insufficiency in the US population, 1988-2004, Arch. Intern. Med., 2009; 169:626-632; Kennel, et al., Vitamin D Deficiency in Adults: When to Test and How to Treat, Mayo Clin. Proc., 2010 Aug; 85(8): 752-758; Volmer, D. A., et al., Analysis of vitamin D metabolic markers by mass spectrometry: current techniques, limitations of the "gold standard" method, and anticipated future directions, Mass Spectrom. Rev., 2015 Jan-Feb; 34: 2-23; Jones, et al., Vitamin D metabolite profiling using liquid chromatography-tandem mass spectrometry (LC-MS/MS), The Journal of Steroid Biochemistry and Molecular Biology, Volume 164, November 2016, Pages 110-114; Janetto, et al.,“Liquid Chromatography Tandem Mass Spectrometry,” Clinical Laboratory News, July 1, 2015; Farrell, et al., State-of-the-Art Vitamin D Assays: A Comparison of Automated Immunoassays with Liquid Chromatography-Tandem Mass Spectrometry

Methods, Clinical Chemistry, Vol. 58, Issue 3, March 2012; Castro, M.D.L., et al.,

Determination of vitamin D 3 metabolites: state-of-the-art and trends, J. Pharm.
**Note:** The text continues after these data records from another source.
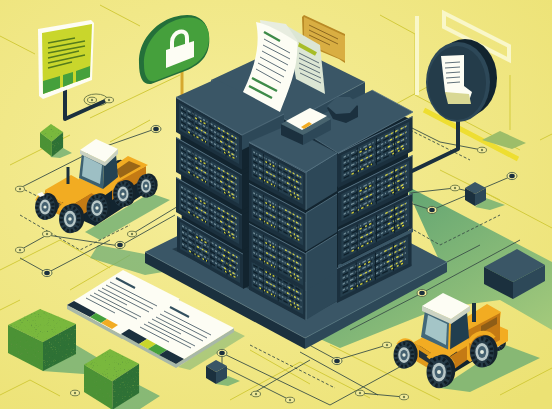
<!DOCTYPE html>
<html lang="en">
<head>
<meta charset="utf-8">
<title>Isometric server and farm machinery illustration</title>
<style>
:root{--paper:#f2e98a;--navy:#2d4858;--slate:#3a5666;--ink:#1b303e;--deep:#12242f;--lime:#c9d62c;--green:#45a03c;--leaf:#72b03a;--shade:#6fae74;--amber:#f2ac22;--rust:#c47a14;--white:#fdfdf4;--trace:#d3cb3c}
html,body{margin:0;overflow:hidden}
svg{display:block;width:552px;height:409px}
.navy{fill:var(--navy)}.slate{fill:var(--slate)}.ink{fill:var(--ink)}.deep{fill:var(--deep)}
.lime{fill:var(--lime)}.green{fill:var(--green)}.leaf{fill:var(--leaf)}.white{fill:var(--white)}
.amber{fill:var(--amber)}.rust{fill:var(--rust)}.shade{fill:var(--shade)}
.wire{fill:none;stroke:#3b5148;stroke-width:.9}
.trace{fill:none;stroke:var(--trace);stroke-width:1}
.pole{fill:none;stroke:var(--ink);stroke-width:4;stroke-linejoin:round}
.copy{fill:none;stroke:#60717a;stroke-width:1}
.edge{fill:none;stroke:#5a7686;stroke-width:.8}
.led{fill:none;stroke-width:1.5}
</style>
</head>
<body>
<svg viewBox="0 0 552 409" role="img" aria-label="Isometric server stack surrounded by tractors, documents and cloud icons">
<defs>
<radialGradient id="glow" cx=".4" cy=".4" r=".8"><stop offset="0" stop-color="#f6ee9c"/><stop offset="1" stop-color="#ece274"/></radialGradient>
<linearGradient id="cast" x1="0" y1="0" x2="1" y2="1"><stop offset="0" stop-color="#4f9a70"/><stop offset="1" stop-color="#a9cd7c"/></linearGradient>
<filter id="grass" x="0" y="0" width="1" height="1"><feTurbulence baseFrequency=".55" numOctaves="2" seed="4"/><feColorMatrix values="0 0 0 0 .1  0 0 0 0 .28  0 0 0 0 .05  0 2.6 0 0 -1.1"/><feComposite in2="SourceGraphic" operator="in" result="blades"/><feMerge><feMergeNode in="SourceGraphic"/><feMergeNode in="blades"/></feMerge></filter>
<g id="panel">
<rect width="66" height="35" class="ink"/>
<path class="edge" d="M0 .5H66"/>
<path d="M3 4H63V31H3Z" fill="#243d4c"/>
<g class="led">
<path stroke="#708b96" stroke-dasharray="2 1.5 1 2 3 1.5" d="M5 7H61M5 13H61M5 19H61M5 25H61"/>
<path stroke="#0f212c" stroke-dasharray="5 2" d="M5 10H61M5 16H61M5 22H61M5 28H61"/>
<path stroke="#d9d43a" stroke-dasharray="2 3 1.5 2" d="M19 10H31M42 7H60M46 13H60M20 19H30M44 19H58M47 25H60M12 28H30M48 28H60"/>
</g>
<path stroke="#0f212c" d="M17 4V31M34 4V31M50 4V31"/>
</g>
<g id="left-unit"><use href="#panel" transform="matrix(1 .57 0 1 176 97)"/><path class="deep" d="M242 135 252 130V165L242 170Z"/></g>
<g id="middle-unit"><use href="#panel" transform="matrix(.86 .46 0 1.08 249 142)"/><path class="navy" d="M306 172 337 153V191L306 210Z"/><path class="edge" d="M306 172V210M306 172 337 153"/></g>
<g id="right-unit"><use href="#panel" transform="matrix(1.13 -.56 0 1 338 153)"/></g>
<g id="wheel"><ellipse cx="3" cy="-1" rx="10" ry="13" fill="#15242d"/><ellipse rx="10" ry="13" fill="#263b47"/><ellipse rx="8" ry="11" fill="none" stroke="#111e26" stroke-width="3" stroke-dasharray="2 2"/><ellipse rx="5.5" ry="7.5" fill="#b9c8c8"/><ellipse rx="3.5" ry="5" fill="#456170"/><circle r="1.6" fill="#e5ecdf"/></g>
<g id="node"><ellipse rx="5" ry="3.6" fill="#f4ec9a" stroke="#5e7050"/><ellipse rx="2.8" ry="2.2" class="ink"/></g>
<g id="ring"><ellipse rx="4.5" ry="2.8" fill="#f4ec9a" stroke="#75804c"/><circle r="1.2" fill="#75804c"/></g>
<g id="hedge"><path fill="#79b83c" d="M0 16 32 0 68 15 35 33Z"/><path fill="#4b9236" d="M0 16 35 33V62L0 44Z"/><path fill="#2f7136" d="M35 33 68 15V45L35 62Z"/></g>
<g id="block"><path class="slate" d="M0 6 10 0 21 6 10 12Z"/><path class="ink" d="M0 6 10 12V24L0 18Z"/><path class="navy" d="M10 12 21 6V18L10 24Z"/></g>
<g id="report"><path fill="#a8b8a8" d="M0 35 55 65 113 29V33L55 69 0 39Z"/><path class="white" d="M0 35 56 0 113 29 55 65Z"/><path class="copy" d="M43 12 90 36M39 15 86 39M35 18 82 42M31 20 60 35M27 23 74 47M23 25 70 49M19 28 48 43"/><path stroke="#33505f" stroke-width="2" d="M49 8 68 18"/></g>
</defs>

<rect width="552" height="409" fill="url(#glow)"/>

<g id="floor-traces">
<path class="trace" d="M0 36 35 54M100 5 140 26M0 270 60 240 110 268M90 118 180 75M10 165 70 135M380 15 415 34V95L520 150M510 75V130M540 140 552 134M0 395 30 380 60 396M230 400 300 362 370 398M330 345 440 400M250 350 310 384M480 190 552 228M130 255 70 290M500 395 552 368M440 170 500 200M20 300 0 310M150 120 110 142M385 110 440 80"/>
<path fill="none" stroke="#f9f7c9" stroke-width="4" d="M417 16V95M444 13 509 46V60L444 27Z"/>
<path stroke="#eede31" stroke-width="5" d="M424 110 518 159"/>
<path fill="#9dbd69" d="M482 140 500 131 526 143 512 149Z"/>
</g>

<g id="cast-shadows">
<path fill="url(#cast)" d="M405 185 552 262V330L500 300 440 308 340 348 300 330 440 262Z"/>
<path class="shade" opacity=".75" d="M98 245 150 255 175 270 145 275 90 258Z"/>
<path class="shade" opacity=".8" d="M85 232 150 193 170 200 100 240Z"/>
<path class="shade" opacity=".8" d="M440 388 505 345 540 358 470 392Z"/>
<path class="shade" opacity=".8" d="M42 371 76 345 98 358 84 368V374ZM110 409 139 385 160 396 140 409ZM216 384 228 376 240 381 228 386ZM475 207 486 198 505 205 490 210ZM50 157 63 148 72 153 60 158Z"/>
<path class="shade" opacity=".5" d="M122 338 180 303 195 310 135 345ZM178 367 233 330 245 336 190 370Z"/>
</g>

<g id="circuit">
<path class="wire" d="M65 120 108 98M20 188 95 150 155 129M20 250 47 235 120 246 175 215M47 273 20 258M47 273 110 240M132 234 180 205M222 353V366L290 400M222 353 330 405 440 345M250 395 310 360M337 360 387 345M337 360 300 340M378 395 300 352M422 293 350 330 M422 293 520 240M400 200 432 210 512 176M410 193 455 188 476 193M396 120 440 142 482 150M447 262 480 245M110 315 140 290M360 393 404 397"/>
<path class="wire" stroke-dasharray="3 2" d="M20 215 80 250 130 225M45 200 25 190M405 225 440 245 500 215M250 345 335 388M410 130 470 160"/>
<use href="#node" x="156" y="129"/><use href="#node" x="47" y="273"/><use href="#node" x="120" y="245"/><use href="#node" x="222" y="353"/><use href="#node" x="337" y="361"/><use href="#node" x="432" y="210"/><use href="#node" x="512" y="176"/><use href="#node" x="422" y="293"/>
<use href="#ring" x="20" y="189"/><use href="#ring" x="20" y="250"/><use href="#ring" x="47" y="234"/><use href="#ring" x="132" y="234"/><use href="#ring" x="290" y="400"/><use href="#ring" x="387" y="345"/><use href="#ring" x="404" y="397"/><use href="#ring" x="455" y="188"/><use href="#ring" x="482" y="150"/><use href="#ring" x="256" y="394"/><use href="#ring" x="360" y="393"/><use href="#ring" x="75" y="393"/>
<ellipse cx="96" cy="100" rx="12" ry="6" fill="none" stroke="#75804c"/><use href="#ring" x="92" y="100"/><use href="#ring" x="109" y="100"/>
</g>

<g id="sign-panel">
<path class="pole" d="M65 88V119L105 101"/>
<path class="white" d="M38 29 91 20 94 23 92 80 43 99 39 96Z"/>
<path class="lime" d="M42 33 92 24 90 77 43 94Z"/>
<path class="green" d="M43 81 60 76V88L43 94ZM63 75 73 72V83L63 87ZM76 71 90 66V77L76 82Z"/>
<path fill="none" stroke="#557c1b" stroke-width="1.3" d="M48 43 75 38M48 48 85 41M48 53 85 46M48 58 79 51M48 63 85 55M48 68 72 62"/>
</g>

<g id="cloud-badge">
<path stroke="#d6a82e" stroke-width="3" d="M182 70V99"/>
<path fill="#24703a" d="M139 63C138 42 154 23 174 17 194 11 207 18 209 35 211 53 203 64 185 71L151 84C143 85 139 78 139 63Z"/>
<path class="green" d="M144 65C143 45 157 27 176 20 193 14 207 19 209 35 210 51 202 62 186 69L155 81C148 83 144 76 144 65Z"/>
<path fill="none" stroke="#fdfdf4" stroke-width="4" d="M172 50V42C172 31 187 27 187 38V44"/>
<path class="white" d="M166 50 194 41V57L166 68Z"/>
</g>

<g id="document-badge">
<path class="pole" d="M458 118V149L410 172"/>
<ellipse cx="465" cy="78" rx="32" ry="39" class="deep"/><ellipse cx="458" cy="82" rx="32" ry="40" class="navy"/><ellipse cx="457" cy="83" rx="29" ry="37" fill="#243c4a"/>
<path class="white" d="M441 56 464 55V86L472 92 468 104 445 92Z"/><path fill="#d9d894" d="M445 92 469 94 471 104 448 104Z"/>
<path class="copy" d="M445 63 460 62M445 68 460 67M446 73 460 72M446 78 460 77M447 83 460 82"/>
</g>

<g id="note"><path fill="#b98a25" d="M302 17 304 15 345 34V63L339 59 303 44Z"/><path fill="#d9ae42" d="M304 17 345 36V61L304 42Z"/><path stroke="#8b6720" d="M309 25 338 39M309 30 338 44M309 35 330 45"/></g>

<g id="platform">
<path class="slate" d="M145 252 290 180 447 262 305 338Z"/>
<path class="ink" d="M145 252 305 338V349L145 263Z"/><path class="navy" d="M305 338 447 262V272L305 349Z"/>
<path class="edge" d="M145 252 305 338 447 262"/>
<path class="deep" opacity=".55" d="M172 249 245 287 305 319 345 297 412 265 350 230 260 220Z"/>
</g>

<g id="servers">
<path class="deep" d="M180 100 290 75 408 118V255L338 289 305 312 243 282 182 240Z"/>
<g id="back-rack"><path class="slate" d="M211 80 288 44 365 82 290 122Z"/><path class="ink" d="M211 80 290 122V138L211 96Z"/><path class="navy" d="M290 122 365 82V98L290 138Z"/><path class="edge" d="M211 80 290 122 365 82"/></g>
<g id="right-rack">
<use href="#right-unit" x="-1" y="115"/><path class="slate" d="M338 262 342 264 413 228V232L338 268Z"/>
<use href="#right-unit" y="77"/><use href="#right-unit" y="39"/><use href="#right-unit"/>
<path class="slate" d="M296 127 372 90 413 112 338 153Z"/><path class="ink" d="M296 127 338 153V187L296 160Z"/><path class="edge" d="M372 90 413 112 338 153 296 127"/>
</g>
<g id="left-rack">
<use href="#left-unit" x="1" y="119"/><use href="#left-unit" y="80"/><use href="#left-unit" y="40"/><use href="#left-unit"/>
<path class="slate" d="M176 97 216 79 284 114 242 135Z"/><path class="navy" d="M242 135 284 114V128L252 145 242 150Z"/><path class="edge" d="M176 97 242 135 284 114"/>
</g>
<g id="middle-rack">
<use href="#middle-unit" y="110"/><use href="#middle-unit" y="81"/><use href="#middle-unit" y="41"/><use href="#middle-unit"/>
<path class="slate" d="M249 142 286 126 337 153 306 172Z"/><path class="edge" d="M249 142 306 172 337 153"/>
</g>
<g id="rack-cap">
<path class="ink" d="M281 124 303 135V145L281 135Z"/><path class="navy" d="M303 135 331 119V130L303 145Z"/><path fill="#48646f" d="M281 124 309 108 331 119 303 135Z"/>
<path class="white" d="M286 121 310 108 327 116 302 130Z"/><path class="amber" d="M301 127 309 122 312 124 304 129Z"/>
<path class="ink" d="M327 108 337 99H350L358 106V117L346 123 333 119Z"/><path class="slate" d="M327 106 337 97H350L358 104 350 113 336 114Z"/>
</g>
</g>

<g id="top-papers">
<path fill="#dce6d4" d="M287 26 320 45 325 94 296 79Z"/><path class="copy" stroke="#7c9a4b" d="M299 53 319 63M299 58 320 68M299 63 320 73M299 68 321 78M300 73 321 83"/><path stroke="#a7bd28" stroke-width="4" d="M296 43 316 54"/>
<path fill="#e8ede0" d="M260 20 286 24 299 43 294 60 262 35Z"/>
<path class="white" d="M256 22C267 24 280 31 297 42 299 66 289 89 280 112L243 92C254 69 261 46 256 22Z"/>
<path class="copy" d="M264 39 290 53M263 45 290 59M262 51 288 65M260 57 286 71M258 63 284 77M256 69 281 83"/><path stroke="#3e8b49" stroke-width="2.4" d="M264 32 280 41M252 78 277 91M249 86 272 98"/>
</g>

<g id="reports">
<use href="#report" x="67" y="270"/><path class="ink" d="M67 305 74 301 96 313 90 317Z"/><path class="green" d="M90 317 96 313 107 319 101 323Z"/><path class="amber" d="M101 323 107 319 118 325 112 329Z"/>
<use href="#report" x="121" y="299"/><path class="ink" d="M121 334 129 329 147 339 139 344Z"/><path class="lime" d="M139 344 147 339 156 344 148 349Z"/><path class="green" d="M148 349 156 344 167 350 159 355Z"/><path class="ink" d="M159 355 167 350 184 359 176 364Z"/>
</g>

<g id="hedges" filter="url(#grass)">
<use href="#hedge" x="8" y="309"/><use href="#hedge" transform="translate(84 349) scale(.81 .98)"/><use href="#hedge" transform="translate(40 124) scale(.34 .53)"/>
</g>

<g id="blocks">
<use href="#block" x="465" y="182"/><use href="#block" x="206" y="360"/>
<path class="slate" d="M484 267 517 249 545 265 513 282Z"/><path class="ink" d="M484 267 513 282V299L484 284Z"/><path class="navy" d="M513 282 545 265V281L513 299Z"/>
</g>

<g id="six-wheeler">
<use href="#wheel" transform="translate(118 171) scale(.8)"/>
<path class="deep" d="M50 206 95 226 150 190 140 172 95 190Z"/>
<path class="rust" d="M112 183 146 166V177L112 200Z"/><path class="amber" d="M109 169 128 156 148 165 114 184Z"/><path fill="#9a6617" d="M116 170 129 161 141 166 120 178Z"/>
<path class="amber" d="M45 190 71 175 98 190 69 207Z"/><path class="rust" d="M69 207 103 186V202L72 221Z"/><path fill="#e09a1b" d="M45 190 69 207 72 221 45 208Z"/>
<path fill="#24333a" d="M48 196 65 207V214L48 204Z"/><path stroke="#f2ac22" d="M52 198V206M56 201V209M60 204V211"/>
<path stroke="#1b303e" stroke-width="3" d="M68 184V167"/>
<path class="amber" d="M79 178 102 188 117 177V187L101 198 79 187Z"/>
<path fill="#3c6070" d="M82 153 104 163 103 189 79 178Z"/><path fill="#9dbfc4" d="M84 156 102 165 100 184 82 176Z"/><path fill="#234253" d="M104 163 116 154 118 177 103 189Z"/>
<path class="white" d="M80 150 96 139 118 149 105 162Z"/><path fill="#c9d1c2" d="M80 150 105 162V166L80 154ZM105 162 118 149V154L105 166Z"/>
<path fill="none" stroke="#f2ac22" stroke-width="4" d="M37 201C40 193 48 193 54 203M59 211C64 201 73 202 80 211"/>
<use href="#wheel" x="45" y="207"/><use href="#wheel" transform="translate(70 219) scale(1.1)"/><use href="#wheel" transform="translate(97 208) scale(1.05)"/><use href="#wheel" x="123" y="194"/><use href="#wheel" transform="translate(146 186) scale(.9)"/>
<path class="white" d="M37 194 42 192 45 195 40 197Z"/>
</g>

<g id="tractor">
<use href="#wheel" transform="translate(497 342) scale(.7)"/>
<path class="deep" d="M405 350 445 378 498 346 470 330Z"/>
<path class="amber" d="M459 322 487 304 501 312 499 326 508 330V341L470 362 455 350Z"/><path class="rust" d="M468 330 500 313V340L470 357Z"/><path fill="#8e5d16" d="M481 326 497 317V324L481 333Z"/>
<path stroke="#1b303e" stroke-width="4" d="M474 322V303"/>
<path class="amber" d="M414 342 432 332 462 348 443 361Z"/><path fill="#e09a1b" d="M414 342 443 361V377L416 361Z"/><path class="rust" d="M443 361 467 346V360L443 377Z"/>
<path fill="#24333a" d="M419 350 438 362V369L419 357Z"/>
<path fill="#426879" d="M425 310 450 322 449 350 421 337Z"/><path fill="#a4c5c7" d="M428 315 447 324 446 345 425 334Z"/><path fill="#213e4f" d="M450 322 467 312 469 338 449 350Z"/><path stroke="#f2ac22" stroke-width="2" d="M450 322 449 351"/>
<path class="white" d="M422 306 443 293 470 306 451 319Z"/><path fill="#ccd3c3" d="M422 306 451 319V324L422 311ZM451 319 470 306V311L451 324Z"/>
<path fill="none" stroke="#f2ac22" stroke-width="4" d="M398 345C404 337 412 340 416 350M428 358C435 350 448 354 453 364M469 343C474 332 487 329 494 338"/>
<use href="#wheel" transform="translate(404 355) scale(1.05)"/><use href="#wheel" transform="translate(439 372) scale(1.25)"/><use href="#wheel" transform="translate(482 352) scale(1.2)"/>
</g>
</svg>
</body>
</html>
Biomed. Anal., 1999; 20: 1-17; Wallace, A.M., et al. Measurement of 25-hydroxyvitamin D in the clinical laboratory: current procedures, performance characteristics and limitations, Steroids, 2010; 75: 477-488; Carter, G.D., et al., Measurement of vitamin D metabolites an international perspective on methodology and clinical interpretation, J. Steroid Biochem. Mol. Biol., 2004; 467-471; Wang, et al., Microscale Gas Chromatography with Microsensor Array Detection: Challenges and Prospects, Eurosensors Proceedings, 2017, 1, 633; Lin, et al.,“A zone-heated gas chromatographic microcolum: Energy efficiency,” Sensors and Actuators B: Chemical, 2018 Jan. 1, Vol. 254, pg 561-572; van den Ouweland, J.M., et al., Vitamin D and metabolites measurement by tandem mass spectrometry, Rev. Endocr. Metab. Disord., 2013; 14(2): 159-84.

[0049] One skilled in the relevant art will recognize that there are numerous alternatives to the components discussed herein which are existing in the prior art and which may be substituted in the embodiments to perform the described functions. These are considered to be within the scope of the present embodiments.